What is needed: Nothing but the images is to be left out of your exact copy of the entries.
——————
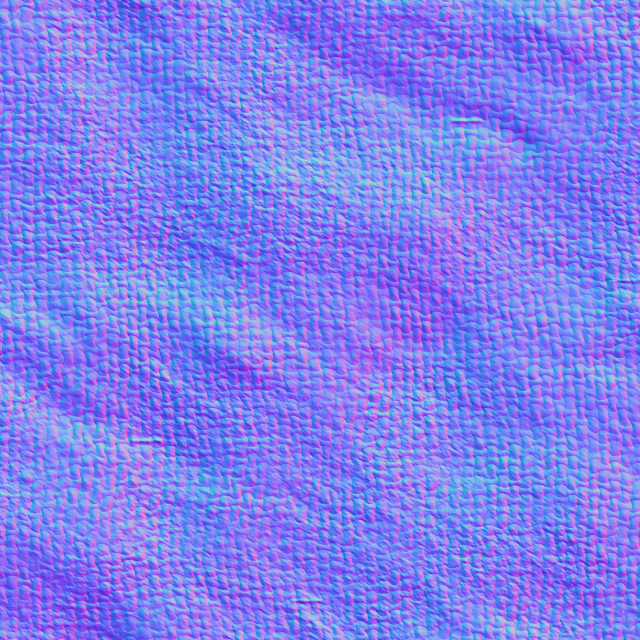
A Shadertoy shader for this texture map:

```glsl
// Tangent-space normal map of coarse plain-woven cloth with soft diagonal folds.

const float PI = 3.14159265;
const vec2  THREADS = vec2(56.0, 64.0);   // warp and weft threads per canvas
const float WEAVE_HEIGHT = 0.0025;
const float THREAD_FLATNESS = 0.75;       // below 1 gives flat tops and steep sides
const float INTERLACE = 0.5;              // how far threads pass over and under
const float WARP_LIFT = 1.15;             // upright threads stand tall
const float WEFT_LIFT = 0.85;             // level threads lie flatter
const float STRAND_HEIGHT = 0.0010;
const float FIBRE_HEIGHT = 0.0008;
const float FUZZ_HEIGHT = 0.0005;
const float WRINKLE_HEIGHT = 0.0058;
const float SWELL_HEIGHT = 0.011;
const float GRAIN_ANGLE = -0.55;          // direction of fibres and wrinkles
const float BLUE_GAIN = 0.945;
const float SAMPLE_STEP = 0.0008;         // finite difference radius

// Fold axes: centre x, centre y, half length, angle
const int FOLD_COUNT = 8;
const vec4 FOLD_AXIS[FOLD_COUNT] = vec4[](
    vec4(0.63, 0.85, 0.20, -0.45), vec4(0.77, 0.97, 0.12, -0.15),
    vec4(0.29, 0.50, 0.11, -0.56), vec4(0.03, 0.49, 0.06, -0.40),
    vec4(0.70, 0.37, 0.08, -1.20), vec4(0.55, 0.66, 0.10, -0.20),
    vec4(0.729, 0.811, 0.021, 0.0), vec4(0.979, 0.561, 0.021, 0.0));
// Fold profiles: width, height (negative is a valley)
const vec2 FOLD_SHAPE[FOLD_COUNT] = vec2[](
    vec2(0.028, -0.010), vec2(0.050, 0.011),
    vec2(0.022, 0.005), vec2(0.025, 0.007),
    vec2(0.070, -0.019), vec2(0.090, 0.018),
    vec2(0.0032, 0.0032), vec2(0.0032, 0.0032));

float hash(vec2 p) {
    vec3 q = fract(vec3(p.xyx) * 0.1031);
    q += dot(q, q.yzx + 33.33);
    return fract((q.x + q.y) * q.z);
}

// Value noise in -1..1
float noise(vec2 p) {
    vec2 cell = floor(p), f = fract(p);
    f = f * f * (3.0 - 2.0 * f);
    float low = mix(hash(cell), hash(cell + vec2(1, 0)), f.x);
    float high = mix(hash(cell + vec2(0, 1)), hash(cell + vec2(1, 1)), f.x);
    return 2.0 * mix(low, high, f.y) - 1.0;
}

vec2 rotate(vec2 p, float angle) {
    float c = cos(angle), s = sin(angle);
    return vec2(c * p.x + s * p.y, c * p.y - s * p.x);
}

float smoothMax(float a, float b, float k) {
    float h = max(k - abs(a - b), 0.0) / k;
    return max(a, b) + 0.25 * k * h * h;
}

// Shortest offset on a lattice that repeats along both half diagonals
vec2 wrapOffset(vec2 d) {
    vec2 q = vec2(d.x + d.y, d.x - d.y);
    q -= floor(q + 0.5);
    return 0.5 * vec2(q.x + q.y, q.x - q.y);
}

float foldHeight(vec2 uv) {
    vec2 bent = uv + 0.016 * vec2(noise(uv * 9.0 + 40.0), noise(uv * 9.0 + 70.0));
    float height = SWELL_HEIGHT * noise(uv * vec2(8.0, 5.0) + 13.0);
    for (int i = 0; i < FOLD_COUNT; i++) {
        vec4 axis = FOLD_AXIS[i];
        vec2 point = axis.w == 0.0 ? uv : bent;   // short slubs stay straight
        vec2 d = rotate(wrapOffset(point - axis.xy), axis.w);
        d.x -= clamp(d.x, -axis.z, axis.z);
        height += FOLD_SHAPE[i].y * exp(-dot(d, d) / (FOLD_SHAPE[i].x * FOLD_SHAPE[i].x));
    }
    // Wrinkles from long and soft to short and crumpled
    vec2 grain = rotate(bent, GRAIN_ANGLE) + 5.0;
    height += WRINKLE_HEIGHT * 0.5 * noise(grain * vec2(6.0, 17.0));
    height += WRINKLE_HEIGHT * 0.3 * noise(grain * vec2(17.0, 40.0));
    return height + WRINKLE_HEIGHT * 0.2 * noise(grain * vec2(38.0, 55.0));
}

float weaveHeight(vec2 uv) {
    // Threads wander slowly and jitter from crossing to crossing
    vec2 p = uv * THREADS;
    p += 0.6 * vec2(noise(uv * 7.0 + 11.0), noise(uv * 7.0 + 23.0));
    p += vec2(0.14, 0.22) * vec2(noise(uv * 60.0 + 3.0), noise(uv * 60.0 + 91.0));

    vec2 wave = sin(PI * p);
    vec2 profile = pow(abs(wave) + 0.001, vec2(THREAD_FLATNESS));
    float over = INTERLACE * wave.x * wave.y;
    float ribbing = smoothstep(-0.2, 0.8, noise(uv * 5.0 + 17.0));
    float warp = profile.x * (WARP_LIFT + 0.2 * ribbing) + over;
    float weft = profile.y * WEFT_LIFT - over;
    float strength = 1.0 + 0.4 * noise(uv * 24.0 + 60.0);
    return WEAVE_HEIGHT * strength * smoothMax(warp, weft, 0.08);
}

float fibreHeight(vec2 uv) {
    vec2 grain = rotate(uv, GRAIN_ANGLE) + 2.0;
    float patchy = 0.8 + 0.5 * noise(uv * 8.0 + 31.0);
    float strands = noise(uv * vec2(150.0, 75.0) + 7.0);
    float fibres = noise(grain * vec2(85.0, 200.0));
    float fuzz = noise(grain * vec2(190.0, 330.0) + 9.0);
    return STRAND_HEIGHT * strands + patchy * (FIBRE_HEIGHT * fibres + FUZZ_HEIGHT * fuzz);
}

float clothHeight(vec2 uv) {
    return foldHeight(uv) + weaveHeight(uv) + fibreHeight(uv);
}

void mainImage(out vec4 fragColor, in vec2 fragCoord) {
    vec2 uv = fragCoord / iResolution.xy;
    vec2 e = vec2(SAMPLE_STEP, 0.0);
    vec2 slope = vec2(clothHeight(uv + e.xy) - clothHeight(uv - e.xy),
                      clothHeight(uv + e.yx) - clothHeight(uv - e.yx)) / (2.0 * SAMPLE_STEP);
    vec3 normal = normalize(vec3(-slope, 1.0));
    fragColor = vec4(0.5 + 0.5 * normal * vec3(1.0, 1.0, BLUE_GAIN), 1.0);
}
```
——————
Result of this task:
A Shadertoy shader for this texture map:

```glsl
// Tangent-space normal map of coarse plain-woven cloth with soft diagonal folds.

const float PI = 3.14159265;
const vec2  THREADS = vec2(56.0, 64.0);   // warp and weft threads per canvas
const float WEAVE_HEIGHT = 0.0025;
const float THREAD_FLATNESS = 0.75;       // below 1 gives flat tops and steep sides
const float INTERLACE = 0.5;              // how far threads pass over and under
const float WARP_LIFT = 1.15;             // upright threads stand tall
const float WEFT_LIFT = 0.85;             // level threads lie flatter
const float STRAND_HEIGHT = 0.0010;
const float FIBRE_HEIGHT = 0.0008;
const float FUZZ_HEIGHT = 0.0005;
const float WRINKLE_HEIGHT = 0.0058;
const float SWELL_HEIGHT = 0.011;
const float GRAIN_ANGLE = -0.55;          // direction of fibres and wrinkles
const float BLUE_GAIN = 0.945;
const float SAMPLE_STEP = 0.0008;         // finite difference radius

// Fold axes: centre x, centre y, half length, angle
const int FOLD_COUNT = 8;
const vec4 FOLD_AXIS[FOLD_COUNT] = vec4[](
    vec4(0.63, 0.85, 0.20, -0.45), vec4(0.77, 0.97, 0.12, -0.15),
    vec4(0.29, 0.50, 0.11, -0.56), vec4(0.03, 0.49, 0.06, -0.40),
    vec4(0.70, 0.37, 0.08, -1.20), vec4(0.55, 0.66, 0.10, -0.20),
    vec4(0.729, 0.811, 0.021, 0.0), vec4(0.979, 0.561, 0.021, 0.0));
// Fold profiles: width, height (negative is a valley)
const vec2 FOLD_SHAPE[FOLD_COUNT] = vec2[](
    vec2(0.028, -0.010), vec2(0.050, 0.011),
    vec2(0.022, 0.005), vec2(0.025, 0.007),
    vec2(0.070, -0.019), vec2(0.090, 0.018),
    vec2(0.0032, 0.0032), vec2(0.0032, 0.0032));

float hash(vec2 p) {
    vec3 q = fract(vec3(p.xyx) * 0.1031);
    q += dot(q, q.yzx + 33.33);
    return fract((q.x + q.y) * q.z);
}

// Value noise in -1..1
float noise(vec2 p) {
    vec2 cell = floor(p), f = fract(p);
    f = f * f * (3.0 - 2.0 * f);
    float low = mix(hash(cell), hash(cell + vec2(1, 0)), f.x);
    float high = mix(hash(cell + vec2(0, 1)), hash(cell + vec2(1, 1)), f.x);
    return 2.0 * mix(low, high, f.y) - 1.0;
}

vec2 rotate(vec2 p, float angle) {
    float c = cos(angle), s = sin(angle);
    return vec2(c * p.x + s * p.y, c * p.y - s * p.x);
}

float smoothMax(float a, float b, float k) {
    float h = max(k - abs(a - b), 0.0) / k;
    return max(a, b) + 0.25 * k * h * h;
}

// Shortest offset on a lattice that repeats along both half diagonals
vec2 wrapOffset(vec2 d) {
    vec2 q = vec2(d.x + d.y, d.x - d.y);
    q -= floor(q + 0.5);
    return 0.5 * vec2(q.x + q.y, q.x - q.y);
}

float foldHeight(vec2 uv) {
    vec2 bent = uv + 0.016 * vec2(noise(uv * 9.0 + 40.0), noise(uv * 9.0 + 70.0));
    float height = SWELL_HEIGHT * noise(uv * vec2(8.0, 5.0) + 13.0);
    for (int i = 0; i < FOLD_COUNT; i++) {
        vec4 axis = FOLD_AXIS[i];
        vec2 point = axis.w == 0.0 ? uv : bent;   // short slubs stay straight
        vec2 d = rotate(wrapOffset(point - axis.xy), axis.w);
        d.x -= clamp(d.x, -axis.z, axis.z);
        height += FOLD_SHAPE[i].y * exp(-dot(d, d) / (FOLD_SHAPE[i].x * FOLD_SHAPE[i].x));
    }
    // Wrinkles from long and soft to short and crumpled
    vec2 grain = rotate(bent, GRAIN_ANGLE) + 5.0;
    height += WRINKLE_HEIGHT * 0.5 * noise(grain * vec2(6.0, 17.0));
    height += WRINKLE_HEIGHT * 0.3 * noise(grain * vec2(17.0, 40.0));
    return height + WRINKLE_HEIGHT * 0.2 * noise(grain * vec2(38.0, 55.0));
}

float weaveHeight(vec2 uv) {
    // Threads wander slowly and jitter from crossing to crossing
    vec2 p = uv * THREADS;
    p += 0.6 * vec2(noise(uv * 7.0 + 11.0), noise(uv * 7.0 + 23.0));
    p += vec2(0.14, 0.22) * vec2(noise(uv * 60.0 + 3.0), noise(uv * 60.0 + 91.0));

    vec2 wave = sin(PI * p);
    vec2 profile = pow(abs(wave) + 0.001, vec2(THREAD_FLATNESS));
    float over = INTERLACE * wave.x * wave.y;
    float ribbing = smoothstep(-0.2, 0.8, noise(uv * 5.0 + 17.0));
    float warp = profile.x * (WARP_LIFT + 0.2 * ribbing) + over;
    float weft = profile.y * WEFT_LIFT - over;
    float strength = 1.0 + 0.4 * noise(uv * 24.0 + 60.0);
    return WEAVE_HEIGHT * strength * smoothMax(warp, weft, 0.08);
}

float fibreHeight(vec2 uv) {
    vec2 grain = rotate(uv, GRAIN_ANGLE) + 2.0;
    float patchy = 0.8 + 0.5 * noise(uv * 8.0 + 31.0);
    float strands = noise(uv * vec2(150.0, 75.0) + 7.0);
    float fibres = noise(grain * vec2(85.0, 200.0));
    float fuzz = noise(grain * vec2(190.0, 330.0) + 9.0);
    return STRAND_HEIGHT * strands + patchy * (FIBRE_HEIGHT * fibres + FUZZ_HEIGHT * fuzz);
}

float clothHeight(vec2 uv) {
    return foldHeight(uv) + weaveHeight(uv) + fibreHeight(uv);
}

void mainImage(out vec4 fragColor, in vec2 fragCoord) {
    vec2 uv = fragCoord / iResolution.xy;
    vec2 e = vec2(SAMPLE_STEP, 0.0);
    vec2 slope = vec2(clothHeight(uv + e.xy) - clothHeight(uv - e.xy),
                      clothHeight(uv + e.yx) - clothHeight(uv - e.yx)) / (2.0 * SAMPLE_STEP);
    vec3 normal = normalize(vec3(-slope, 1.0));
    fragColor = vec4(0.5 + 0.5 * normal * vec3(1.0, 1.0, BLUE_GAIN), 1.0);
}
```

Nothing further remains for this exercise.